• _Material for this task_

○ ○ ○

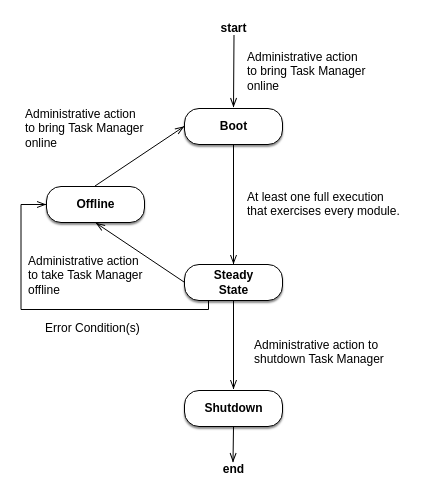
<!DOCTYPE html>
<html lang="en">
<head>
<meta charset="utf-8">
<title>Task Manager state diagram</title>
<style>
:root {
  --paper: #ffffff;
  --ink: #000000;
  --shadow: rgba(0, 0, 0, 0.45);
}
* { box-sizing: border-box; }
html, body { margin: 0; padding: 0; }
body { background: var(--paper); overflow: hidden; }
.diagram {
  position: relative;
  width: 431px;
  height: 497px;
  overflow: hidden;
  background: var(--paper);
  color: var(--ink);
  font: 12px/14.4px "Liberation Sans", Arial, sans-serif;
}
.state {
  position: absolute;
  display: flex;
  align-items: center;
  justify-content: center;
  width: 99px;
  height: 37px;
  border: 1px solid var(--ink);
  border-radius: 15px;
  background: var(--paper);
  box-shadow: 0 2px 2px var(--shadow);
  font-weight: bold;
  text-align: center;
}
.boot { left: 184px; top: 108px; }
.offline { left: 46px; top: 186px; }
.steady { left: 184px; top: 264px; }
.shutdown { left: 184px; top: 390px; }
.terminal {
  position: absolute;
  left: 184px;
  width: 99px;
  font-weight: bold;
  text-align: center;
}
.start { top: 21px; }
.end { top: 462px; }
.label { position: absolute; margin: 0; white-space: nowrap; }
.to-boot { left: 247px; top: 50px; }
.back-online { left: 25px; top: 107px; }
.full-run { left: 247px; top: 190px; }
.go-offline { left: 28px; top: 254px; }
.error { left: 45px; top: 321px; }
.to-shutdown { left: 254px; top: 338px; }
.connectors {
  position: absolute;
  inset: 0;
  fill: none;
  stroke: var(--ink);
  stroke-width: 1;
}
</style>
</head>
<body>
<main class="diagram">
  <div class="terminal start">start</div>
  <div class="state boot">Boot</div>
  <div class="state offline">Offline</div>
  <div class="state steady">Steady<br>State</div>
  <div class="state shutdown">Shutdown</div>
  <div class="terminal end">end</div>

  <p class="label to-boot">Administrative action<br>to bring Task Manager<br>online</p>
  <p class="label back-online">Administrative action<br>to bring Task Manager<br>online</p>
  <p class="label full-run">At least one full execution<br>that exercises every module.</p>
  <p class="label go-offline">Administrative action<br>to take Task Manager<br>offline</p>
  <p class="label error">Error Condition(s)</p>
  <p class="label to-shutdown">Administrative action to<br>shutdown Task Manager</p>

  <svg class="connectors" width="431" height="497" viewBox="0 0 431 497" aria-hidden="true">
    <defs>
      <marker id="arrow" markerUnits="userSpaceOnUse" markerWidth="12" markerHeight="10" refX="10" refY="5" orient="auto">
        <path d="M1 2 L9 5 L1 8" fill="none" stroke="#000"/>
      </marker>
    </defs>
    <g marker-end="url(#arrow)">
      <path class="start-boot" d="M234 35 L233.5 107"/>
      <path class="boot-steady" d="M233.5 145 V264"/>
      <path class="steady-shutdown" d="M233.5 301 V389"/>
      <path class="shutdown-end" d="M233.5 427 L233 462"/>
      <path class="offline-boot" d="M95 186 L184 126.5"/>
      <path class="steady-offline" d="M184 282 L96 223"/>
      <path class="error-offline" d="M208.5 301 V309.5 H21 V204.5 H46"/>
    </g>
  </svg>
</main>
</body>
</html>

○ ○ ○

• _How to complete this task_
Send back every record exactly as it stands, except the pictures.

• _Solution_
<!DOCTYPE html>
<html lang="en">
<head>
<meta charset="utf-8">
<title>Task Manager state diagram</title>
<style>
:root {
  --paper: #ffffff;
  --ink: #000000;
  --shadow: rgba(0, 0, 0, 0.45);
}
* { box-sizing: border-box; }
html, body { margin: 0; padding: 0; }
body { background: var(--paper); overflow: hidden; }
.diagram {
  position: relative;
  width: 431px;
  height: 497px;
  overflow: hidden;
  background: var(--paper);
  color: var(--ink);
  font: 12px/14.4px "Liberation Sans", Arial, sans-serif;
}
.state {
  position: absolute;
  display: flex;
  align-items: center;
  justify-content: center;
  width: 99px;
  height: 37px;
  border: 1px solid var(--ink);
  border-radius: 15px;
  background: var(--paper);
  box-shadow: 0 2px 2px var(--shadow);
  font-weight: bold;
  text-align: center;
}
.boot { left: 184px; top: 108px; }
.offline { left: 46px; top: 186px; }
.steady { left: 184px; top: 264px; }
.shutdown { left: 184px; top: 390px; }
.terminal {
  position: absolute;
  left: 184px;
  width: 99px;
  font-weight: bold;
  text-align: center;
}
.start { top: 21px; }
.end { top: 462px; }
.label { position: absolute; margin: 0; white-space: nowrap; }
.to-boot { left: 247px; top: 50px; }
.back-online { left: 25px; top: 107px; }
.full-run { left: 247px; top: 190px; }
.go-offline { left: 28px; top: 254px; }
.error { left: 45px; top: 321px; }
.to-shutdown { left: 254px; top: 338px; }
.connectors {
  position: absolute;
  inset: 0;
  fill: none;
  stroke: var(--ink);
  stroke-width: 1;
}
</style>
</head>
<body>
<main class="diagram">
  <div class="terminal start">start</div>
  <div class="state boot">Boot</div>
  <div class="state offline">Offline</div>
  <div class="state steady">Steady<br>State</div>
  <div class="state shutdown">Shutdown</div>
  <div class="terminal end">end</div>

  <p class="label to-boot">Administrative action<br>to bring Task Manager<br>online</p>
  <p class="label back-online">Administrative action<br>to bring Task Manager<br>online</p>
  <p class="label full-run">At least one full execution<br>that exercises every module.</p>
  <p class="label go-offline">Administrative action<br>to take Task Manager<br>offline</p>
  <p class="label error">Error Condition(s)</p>
  <p class="label to-shutdown">Administrative action to<br>shutdown Task Manager</p>

  <svg class="connectors" width="431" height="497" viewBox="0 0 431 497" aria-hidden="true">
    <defs>
      <marker id="arrow" markerUnits="userSpaceOnUse" markerWidth="12" markerHeight="10" refX="10" refY="5" orient="auto">
        <path d="M1 2 L9 5 L1 8" fill="none" stroke="#000"/>
      </marker>
    </defs>
    <g marker-end="url(#arrow)">
      <path class="start-boot" d="M234 35 L233.5 107"/>
      <path class="boot-steady" d="M233.5 145 V264"/>
      <path class="steady-shutdown" d="M233.5 301 V389"/>
      <path class="shutdown-end" d="M233.5 427 L233 462"/>
      <path class="offline-boot" d="M95 186 L184 126.5"/>
      <path class="steady-offline" d="M184 282 L96 223"/>
      <path class="error-offline" d="M208.5 301 V309.5 H21 V204.5 H46"/>
    </g>
  </svg>
</main>
</body>
</html>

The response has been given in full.